Task 3 - Enable public attachment handling on an Outlook on the web mailbox policy
Use EAC to enable public attachment handling settings
In the EAC, click Permissions > Outlook Web App policies.
In the result pane, click the mailbox policy you want to view or configure, and click Edit.
On File Access, use the check boxes to configure the file access and viewing options for users. File access lets a user open or view the contents of files attached to an email message.
File access can be controlled based on whether a user has logged on to a public or private computer. The option for users to select private computer access or public computer access is available only when you're using forms-based authentication. All other forms of authentication default to private computer access.
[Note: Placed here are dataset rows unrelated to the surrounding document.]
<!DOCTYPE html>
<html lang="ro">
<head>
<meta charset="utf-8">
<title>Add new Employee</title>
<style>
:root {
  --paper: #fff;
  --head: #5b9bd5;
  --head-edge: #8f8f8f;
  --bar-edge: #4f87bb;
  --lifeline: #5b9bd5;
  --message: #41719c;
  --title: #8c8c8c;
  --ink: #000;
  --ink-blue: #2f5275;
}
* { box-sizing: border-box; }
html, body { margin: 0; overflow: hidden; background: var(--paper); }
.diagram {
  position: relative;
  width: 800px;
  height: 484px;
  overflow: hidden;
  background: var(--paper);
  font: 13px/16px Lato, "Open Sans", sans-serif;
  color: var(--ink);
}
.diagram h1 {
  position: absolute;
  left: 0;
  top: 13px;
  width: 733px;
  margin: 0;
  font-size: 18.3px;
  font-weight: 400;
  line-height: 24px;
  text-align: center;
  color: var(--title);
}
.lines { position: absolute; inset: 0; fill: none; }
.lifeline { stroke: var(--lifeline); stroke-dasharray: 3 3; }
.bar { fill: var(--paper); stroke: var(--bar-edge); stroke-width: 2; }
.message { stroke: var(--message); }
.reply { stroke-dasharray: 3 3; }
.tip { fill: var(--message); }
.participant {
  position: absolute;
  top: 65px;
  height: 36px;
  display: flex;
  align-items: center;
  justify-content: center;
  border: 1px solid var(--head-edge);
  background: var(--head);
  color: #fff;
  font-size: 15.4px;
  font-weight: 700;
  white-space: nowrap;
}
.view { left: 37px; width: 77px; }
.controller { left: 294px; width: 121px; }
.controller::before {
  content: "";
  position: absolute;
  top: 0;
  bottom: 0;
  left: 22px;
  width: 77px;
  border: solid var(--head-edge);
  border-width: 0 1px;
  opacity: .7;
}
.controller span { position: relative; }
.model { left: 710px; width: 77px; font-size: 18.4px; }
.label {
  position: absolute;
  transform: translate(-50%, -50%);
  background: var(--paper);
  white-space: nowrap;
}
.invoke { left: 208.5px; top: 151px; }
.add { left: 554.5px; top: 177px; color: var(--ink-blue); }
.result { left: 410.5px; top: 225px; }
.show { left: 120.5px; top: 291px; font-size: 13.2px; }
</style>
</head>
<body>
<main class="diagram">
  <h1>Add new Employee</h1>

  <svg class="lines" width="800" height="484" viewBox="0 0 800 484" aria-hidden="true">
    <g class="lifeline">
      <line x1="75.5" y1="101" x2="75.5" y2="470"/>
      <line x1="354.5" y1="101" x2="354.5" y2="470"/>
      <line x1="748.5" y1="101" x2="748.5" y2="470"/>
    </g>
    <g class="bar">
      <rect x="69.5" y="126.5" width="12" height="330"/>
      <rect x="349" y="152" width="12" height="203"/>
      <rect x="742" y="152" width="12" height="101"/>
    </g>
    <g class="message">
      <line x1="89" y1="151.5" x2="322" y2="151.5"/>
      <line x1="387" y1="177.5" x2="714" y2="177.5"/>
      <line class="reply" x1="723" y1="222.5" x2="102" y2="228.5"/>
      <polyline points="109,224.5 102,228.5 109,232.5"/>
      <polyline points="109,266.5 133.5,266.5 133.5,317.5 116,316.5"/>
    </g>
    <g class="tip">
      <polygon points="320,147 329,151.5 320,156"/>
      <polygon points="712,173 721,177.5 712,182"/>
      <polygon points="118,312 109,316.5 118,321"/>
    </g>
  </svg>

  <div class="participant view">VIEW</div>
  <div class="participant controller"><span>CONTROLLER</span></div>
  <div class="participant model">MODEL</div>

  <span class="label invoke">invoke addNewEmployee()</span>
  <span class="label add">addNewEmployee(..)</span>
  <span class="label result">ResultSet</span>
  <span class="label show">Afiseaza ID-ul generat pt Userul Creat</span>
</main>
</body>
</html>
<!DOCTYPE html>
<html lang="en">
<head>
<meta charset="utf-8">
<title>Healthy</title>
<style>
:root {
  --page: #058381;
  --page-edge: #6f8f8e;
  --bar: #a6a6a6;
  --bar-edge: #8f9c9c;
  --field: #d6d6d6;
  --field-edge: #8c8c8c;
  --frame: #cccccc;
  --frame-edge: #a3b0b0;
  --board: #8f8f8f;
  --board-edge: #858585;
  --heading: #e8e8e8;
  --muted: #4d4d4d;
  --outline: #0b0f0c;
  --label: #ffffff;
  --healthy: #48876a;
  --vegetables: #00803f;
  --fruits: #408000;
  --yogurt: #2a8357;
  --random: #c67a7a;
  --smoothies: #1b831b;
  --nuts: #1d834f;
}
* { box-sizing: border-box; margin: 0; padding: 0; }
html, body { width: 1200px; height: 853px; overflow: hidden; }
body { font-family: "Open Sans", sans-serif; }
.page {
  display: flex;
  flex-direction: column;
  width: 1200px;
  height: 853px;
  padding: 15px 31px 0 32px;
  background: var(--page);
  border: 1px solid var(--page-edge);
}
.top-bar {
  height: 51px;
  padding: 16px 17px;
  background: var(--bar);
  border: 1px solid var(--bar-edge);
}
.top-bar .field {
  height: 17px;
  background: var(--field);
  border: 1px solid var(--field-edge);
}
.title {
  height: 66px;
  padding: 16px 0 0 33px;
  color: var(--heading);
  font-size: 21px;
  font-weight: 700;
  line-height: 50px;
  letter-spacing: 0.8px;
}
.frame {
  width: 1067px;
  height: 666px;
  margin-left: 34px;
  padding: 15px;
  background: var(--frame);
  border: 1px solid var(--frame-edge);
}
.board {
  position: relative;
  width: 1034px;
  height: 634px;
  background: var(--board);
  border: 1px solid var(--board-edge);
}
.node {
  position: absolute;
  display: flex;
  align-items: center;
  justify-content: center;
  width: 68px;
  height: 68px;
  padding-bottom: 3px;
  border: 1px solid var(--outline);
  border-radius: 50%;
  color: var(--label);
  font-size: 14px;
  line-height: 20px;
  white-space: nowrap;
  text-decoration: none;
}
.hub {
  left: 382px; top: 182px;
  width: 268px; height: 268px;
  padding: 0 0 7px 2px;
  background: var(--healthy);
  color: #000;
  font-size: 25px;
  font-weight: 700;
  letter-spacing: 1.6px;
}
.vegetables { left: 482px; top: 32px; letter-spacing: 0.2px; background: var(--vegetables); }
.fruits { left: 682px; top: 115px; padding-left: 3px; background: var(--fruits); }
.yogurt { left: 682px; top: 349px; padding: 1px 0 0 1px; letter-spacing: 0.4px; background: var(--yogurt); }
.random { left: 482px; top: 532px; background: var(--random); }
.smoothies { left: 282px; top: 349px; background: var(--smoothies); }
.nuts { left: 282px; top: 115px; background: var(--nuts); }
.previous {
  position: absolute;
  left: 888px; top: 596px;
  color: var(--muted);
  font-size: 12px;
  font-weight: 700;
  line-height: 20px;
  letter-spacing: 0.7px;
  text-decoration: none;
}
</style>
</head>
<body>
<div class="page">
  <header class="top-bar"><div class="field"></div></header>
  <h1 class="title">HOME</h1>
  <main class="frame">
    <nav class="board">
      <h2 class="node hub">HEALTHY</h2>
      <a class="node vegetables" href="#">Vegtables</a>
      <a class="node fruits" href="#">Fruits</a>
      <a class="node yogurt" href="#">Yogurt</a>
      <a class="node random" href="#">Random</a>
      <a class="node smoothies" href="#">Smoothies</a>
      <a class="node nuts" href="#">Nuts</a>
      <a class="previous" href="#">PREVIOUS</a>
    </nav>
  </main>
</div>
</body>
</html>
Direct file access: Select this check box if you want to enable direct file access. Direct file access lets users open files attached to email messages.
Click Save to update the policy.
Use Exchange Online PowerShell to enable public attachment handling settings
Run the following command:
Set-OwaMailboxPolicy -Identity MyOWAPublicPolicy -DirectFileAccessOnPublicComputersEnabled $true -ForceWacViewingFirstOnPublicComputers $true -WacViewingOnPublicComputersEnabled $true
What you need to know about attachments?
An attachment can be a file that's created in any program, for example, a Word document, an Excel spreadsheet, a .wav file, or a bitmap file. Users can attach or include one or more files on any item that they create in their mailbox, for example, an email message, calendar item, or contact. Outlook on the web allows you to send and receive many common files types. Continuously
Some attachments might be removed or blocked by antivirus software used by your organization, by the organization of the recipients of your email, or you might be required to save them on your computer before you can open them. By default, Outlook on the web allows you to open attached Word, Excel, PowerPoint, text files and many media files directly. The files you can open from Outlook on the web vary depending on your account settings. The following list describes the default file name extensions that you can open in Outlook on the web.
File name extensions allowed by default: